India urges Pakistan to resume onion exports
- 7 January 2011
- From the section South Asia
India is trying to persuade Pakistan to resume exporting onions overland to curb soaring prices.
The matter has been taken up with the government of Pakistan, External Affairs Minister SM Krishna said.
Pakistan banned overland exports of onions to India on Tuesday with traders saying they feared shortages at home.
Last month, India abolished import taxes on onions after prices nearly tripled in a month.
"We have initiated talks and before not too long, we are hopeful we will find a solution to this, easing pressure within our country for onions," Mr Krishna told a press conference in Delhi.
Pakistan banned exports to India through the land route via the Attari-Wagah border crossing, although the sea route is still open.
Much of the trade, however, is by road and rail which are cheaper and quicker.
India's food inflation has risen for the fifth straight week this week to 18.32% - the highest in more than a year.
The price of onions, a key food staple for Indian families used in almost all dishes, has risen dramatically over the past month.
A kilogram which usually costs 20 rupees went up to 85 rupees ($1.87; £1.20) last month. At present, it is 65 to 70 rupees a kilo.
The rise has been blamed on unusually heavy rains in the bulk-producing western states of Maharashtra and Gujarat and in southern states, as well as on hoarders and speculators.
Discontent over food inflation has been a major headache for the government.

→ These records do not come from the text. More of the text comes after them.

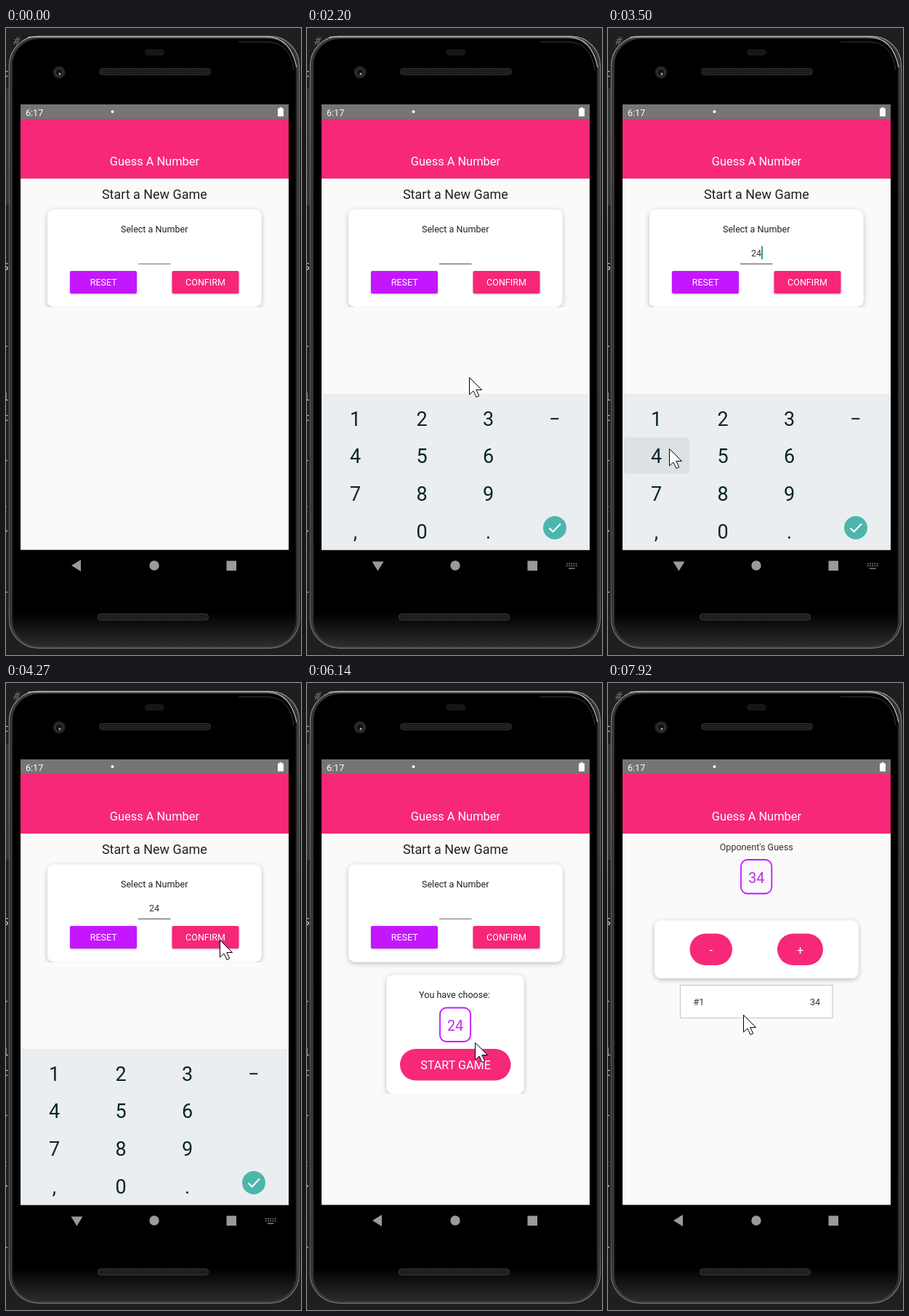
An HTML page for the animation above (8 s loop, 406 px wide and 862 px high).

```html
<!DOCTYPE html>
<html lang="en">
<head>
<meta charset="utf-8">
<title>Guess A Number</title>
<style>
html, body { margin: 0; width: 100%; height: 100%; overflow: hidden; background: #1e1e1e; }
svg { display: block; width: 100%; height: 100%; }
text { font-family: Roboto, sans-serif; font-size: 12.57px; fill: #212121; }
.mid { text-anchor: middle; }
.white { fill: #fff; }
.h { font-size: 17.96px; }
.btn { font-size: 16.16px; fill: #fff; }
.num { font-size: 19.8px; fill: #c22be6; }
.key { font-size: 27px; fill: #07242b; }
.code { font: 15px "Noto Sans Mono", monospace; fill: #d4d4d4; }
.pink { fill: #f72878; }
.nav { fill: #9a9a9a; }
</style>
</head>
<body>
<svg viewBox="0 0 406 862">
  <defs>
    <linearGradient id="rim" x2="0" y2="1">
      <stop offset="0" stop-color="#8c8c8c"/><stop offset=".06" stop-color="#777"/>
      <stop offset=".3" stop-color="#5c5c5c"/><stop offset=".9" stop-color="#555"/>
      <stop offset="1" stop-color="#777"/>
    </linearGradient>
    <linearGradient id="chin" x2="0" y2="1">
      <stop offset=".945" stop-color="#000"/><stop offset="1" stop-color="#2c2c2c"/>
    </linearGradient>
    <pattern id="mesh" width="3" height="3" patternUnits="userSpaceOnUse">
      <rect width="3" height="3" fill="#1a1a1a"/><circle cx="1.5" cy="1.5" r=".8" fill="#303030"/>
    </pattern>
    <filter id="lift" x="-10%" y="-20%" width="120%" height="140%">
      <feDropShadow dx="0" dy="2" stdDeviation="3.5" flood-opacity=".25"/>
    </filter>
    <filter id="low" x="-10%" y="-20%" width="120%" height="150%">
      <feDropShadow dx="0" dy="1" stdDeviation="1" flood-opacity=".3"/>
    </filter>
    <clipPath id="screen"><rect x="20" y="105" width="369" height="612.500"/></clipPath>
    <clipPath id="form"><rect id="formClip" x="20" y="207" width="369" height="177"/></clipPath>
    <clipPath id="pick"><rect x="20" y="384" width="369" height="181"/></clipPath>
  </defs>

  <rect width="406" height="862" fill="#1f1f1f"/>
  <rect y="83" width="4" height="160" fill="#353535"/>
  <g id="code">
    <text class="code" x="9" y="23" style="fill:#777;font-style:italic">#</text>
  </g>

  <rect x="4.500" y="11.500" width="399" height="841" rx="40" fill="#1c1c1c" stroke="url(#rim)" stroke-width="1.500"/>
  <rect x="7" y="13.500" width="394" height="837" rx="38" fill="none" stroke="#3c3c3c" stroke-width="2"/>
  <rect x="9.500" y="15" width="389" height="835" rx="36" fill="url(#chin)"/>
  <path d="M30 13Q36 12 50 12H358Q392 13 400 54" fill="none" stroke="#b4b4b4" stroke-width="1.300"/>
  <path d="M320 19H360Q391 20 396 58" fill="none" stroke="#3a3a3a"/>
  <rect x="191" y="29" width="27" height="9" rx="4.5" fill="#161616"/>
  <circle cx="73" cy="61" r="8.5" fill="#232323"/>
  <circle cx="73" cy="61" r="5" fill="#111" stroke="#444"/>
  <circle cx="74" cy="63" r="1.5" fill="#aaa"/>
  <rect x="128.500" y="55.500" width="153" height="9" rx="4" fill="url(#mesh)" stroke="#2c2c2c"/>
  <rect x="126.500" y="805.500" width="152" height="8.500" rx="4" fill="url(#mesh)" stroke="#3c3c3c"/>

  <g clip-path="url(#screen)">
    <rect x="20" y="105" width="369" height="613" fill="#fafafa"/>
    <rect x="20" y="105" width="369" height="21" fill="#757575"/>
    <rect class="pink" x="20" y="125" width="369" height="82"/>
    <text class="white" x="27" y="120.500" style="font-size:12.57px">6:17</text>
    <circle class="white" cx="146.500" cy="115" r="2"/>
    <path class="white" d="M374 110.500H376.500V109H379.500V110.500H382V121.500H374Z"/>
    <text class="mid white" x="204.400" y="189" style="font-size:16.4px">Guess A Number</text>

    <g id="start">
      <text class="mid h" x="204.300" y="235">Start a New Game</text>
      <g clip-path="url(#form)">
        <rect class="white" x="57" y="249.500" width="294.500" height="134" rx="9" filter="url(#lift)"/>
      </g>
      <text class="mid" x="204.200" y="281">Select a Number</text>
      <text class="mid" id="entry" x="204" y="314" style="fill:#333"></text>
      <path id="line" d="M182 324.300H226.500" stroke="#6f6670"/>
      <rect id="caret" y="300" width="1.600" height="18" fill="#008577"/>
      <rect x="88" y="334" width="92" height="31" rx="2" fill="#c416ff" filter="url(#low)"/>
      <rect class="pink" x="228.500" y="334" width="92" height="31" rx="2" filter="url(#low)"/>
      <rect class="white" id="flash" x="228.500" y="334" width="92" height="31" rx="2"/>
      <text class="mid white" x="134.200" y="354">RESET</text>
      <text class="mid white" x="274.500" y="354">CONFIRM</text>
      <g id="chosen">
        <g clip-path="url(#pick)">
          <rect class="white" x="109.500" y="401.500" width="189" height="163.500" rx="9" filter="url(#lift)"/>
        </g>
        <text class="mid" x="203" y="433">You have choose:</text>
        <rect x="183" y="446.500" width="42" height="46.500" rx="9" fill="none" stroke="#c416ff" stroke-width="1.800"/>
        <text class="mid num" x="204" y="478">24</text>
        <g id="go">
          <rect class="pink" x="128" y="503" width="152.500" height="43.500" rx="21.750"/>
          <text class="mid btn" x="204.500" y="531">START GAME</text>
        </g>
      </g>
    </g>

    <g id="game">
      <text class="mid" x="204.200" y="229.500" style="fill:#333">Opponent's Guess</text>
      <rect x="183" y="243" width="42.300" height="46.500" rx="9" fill="none" stroke="#c416ff" stroke-width="1.800"/>
      <text class="mid num" x="204.300" y="274.500">34</text>
      <rect class="white" x="64" y="326.500" width="280.500" height="79.500" rx="9" filter="url(#lift)"/>
      <rect class="pink" x="112.500" y="344.500" width="58.500" height="43.500" rx="21.750"/>
      <rect class="pink" x="233" y="344.500" width="63" height="43.500" rx="21.750"/>
      <text class="mid btn" x="141.800" y="372.500">-</text>
      <text class="mid btn" x="264.500" y="372.500">+</text>
      <rect x="99.500" y="415.500" width="209.500" height="45" fill="#fff" stroke="#ccc" stroke-width="1.300"/>
      <text x="117.500" y="443" style="fill:#333">#1</text>
      <text x="292" y="443" text-anchor="end" style="fill:#333">34</text>
    </g>

    <g id="keys">
      <rect x="20" y="503" width="369" height="215" fill="#ebeef1"/>
      <rect id="press" width="90" height="50" rx="4" fill="#cfd5d9"/>
      <circle cx="341" cy="687" r="16" fill="#4db6ac"/>
      <path d="M333.500 687.500L338.500 692.500L349 681.500" fill="none" stroke="#fff" stroke-width="2"/>
    </g>
  </g>

  <path class="nav" id="back" d="M90 739L103 731V747Z"/>
  <circle class="nav" cx="204" cy="739" r="6.700"/>
  <rect class="nav" x="303.500" y="732.500" width="13.500" height="13.500"/>
  <g id="kbIcon" stroke="#8c8c8c" stroke-width="1.400" fill="none">
    <path d="M357 736.500H371.500M357 739.500H371.500" stroke-dasharray="1.700 1.500"/>
    <path d="M360 743H368.500"/>
  </g>
  <path id="cursor" d="M0 0V23.500L5.500 18.500L9.500 27L13.300 25.300L9.300 17H17Z" fill="#fff" stroke="#000"/>
</svg>
<script>
const LOOP = 8000, STEP = 77, LEAD = 110;
const el = id => document.getElementById(id);
const set = (id, name, value) => el(id).setAttribute(name, value);
const show = (id, on) => set(id, 'visibility', on ? 'inherit' : 'hidden');
const clamp = v => Math.max(0, Math.min(1, v));
const ease = v => 1 - (1 - clamp(v)) ** 2;

function addText(parent, cls, x, y, str) {
  const t = document.createElementNS('http://www.w3.org/2000/svg', 'text');
  t.setAttribute('class', cls);
  t.setAttribute('x', x);
  t.setAttribute('y', y);
  t.textContent = str;
  el(parent).append(t);
}

['123−', '456', '789', ',0.'].forEach((row, r) =>
  [...row].forEach((c, i) => addText('keys', 'mid key', 66.5 + 91.5 * i, 546.5 + 51.8 * r, c)));

// Slivers of an editor window beside the phone
[['c', 67], ['S', 333], ['-', 442], ['l', 512], ['c', 540], ['-', 599], [':', 665], ['}', 695], ['-', 780]]
  .forEach(([c, y]) => addText('code', 'code', -5, y, c));

// Pointer path: step, x, y
const path = [
  [0, 290, 775], [3, 252, 600], [6, 192, 372], [8, 169, 278], [10, 180, 294], [12, 198, 302],
  [16, 198, 302], [17, 198, 312], [20, 198, 312], [27, 223, 480], [31, 172, 536], [35, 172, 536],
  [38, 168, 564], [41, 84, 578], [45, 84, 578], [49, 308, 357], [50, 308, 357], [53, 294, 353],
  [65, 294, 353], [67, 280, 347], [77, 280, 347], [78, 231, 494], [85, 219, 526], [99, 219, 526],
  [101, 186, 456]
];

function pointer(s) {
  const i = path.findIndex(p => p[0] >= s);
  if (i < 0) return path[path.length - 1].slice(1);
  if (i === 0) return path[0].slice(1);
  const [s0, x0, y0] = path[i - 1], [s1, x1, y1] = path[i];
  const k = (s - s0) / (s1 - s0);
  return [x0 + (x1 - x0) * k, y0 + (y1 - y0) * k];
}

function draw(time) {
  const s = Math.floor((time - LEAD) / STEP);
  const inGame = s >= 93, picked = s >= 70 && !inGame;

  // Half a pixel keeps the outline crisp
  const [px, py] = pointer(s).map(v => Math.round(v) + 0.5);
  show('cursor', time >= 120);
  set('cursor', 'transform', `translate(${px} ${py})`);

  show('start', !inGame);
  show('game', inGame);
  show('chosen', picked);
  set('go', 'opacity', s === 92 ? 0.4 : 1);
  set('formClip', 'height', picked ? 220 : 177);
  set('flash', 'opacity', s >= 69 && s < 74 ? 0.3 * (74 - s) / 5 : 0);

  const entry = picked || s < 33 ? '' : s < 43 ? '2' : '24';
  el('entry').textContent = entry;
  const focused = s >= 17 && s < 58;
  const since = s - (s < 33 ? 17 : s < 43 ? 33 : 43);
  show('caret', focused && !inGame && since % 13 < 7 && s < 50);
  set('caret', 'x', 204 + entry.length * 3.6);
  set('line', 'stroke', focused ? '#4a3c4c' : '#6f6670');

  const up = ease((s - 18) / 5) * (1 - ease((s - 57) / 5));
  show('keys', up > 0);
  set('keys', 'transform', `translate(0 ${215 * (1 - up)})`);
  const hit = s < 38 ? 32 : 42;
  set('press', 'x', s < 38 ? 113 : 22);
  set('press', 'y', s < 38 ? 512 : 563);
  set('press', 'opacity', s >= hit ? clamp(1 - (s - hit) / 4) : 0);

  const turn = 90 * clamp((s - 16.5) / 4) * (1 - clamp((s - 57) / 4));
  set('back', 'transform', `rotate(${-turn} 97.5 739)`);
  show('kbIcon', s >= 17 && s < 60);
}

function tick() {
  draw(performance.now() % LOOP);
  requestAnimationFrame(tick);
}
tick();
</script>
</body>
</html>
```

High prices of essential commodities such as onions have previously sparked unrest and helped bring down the national government in 2004.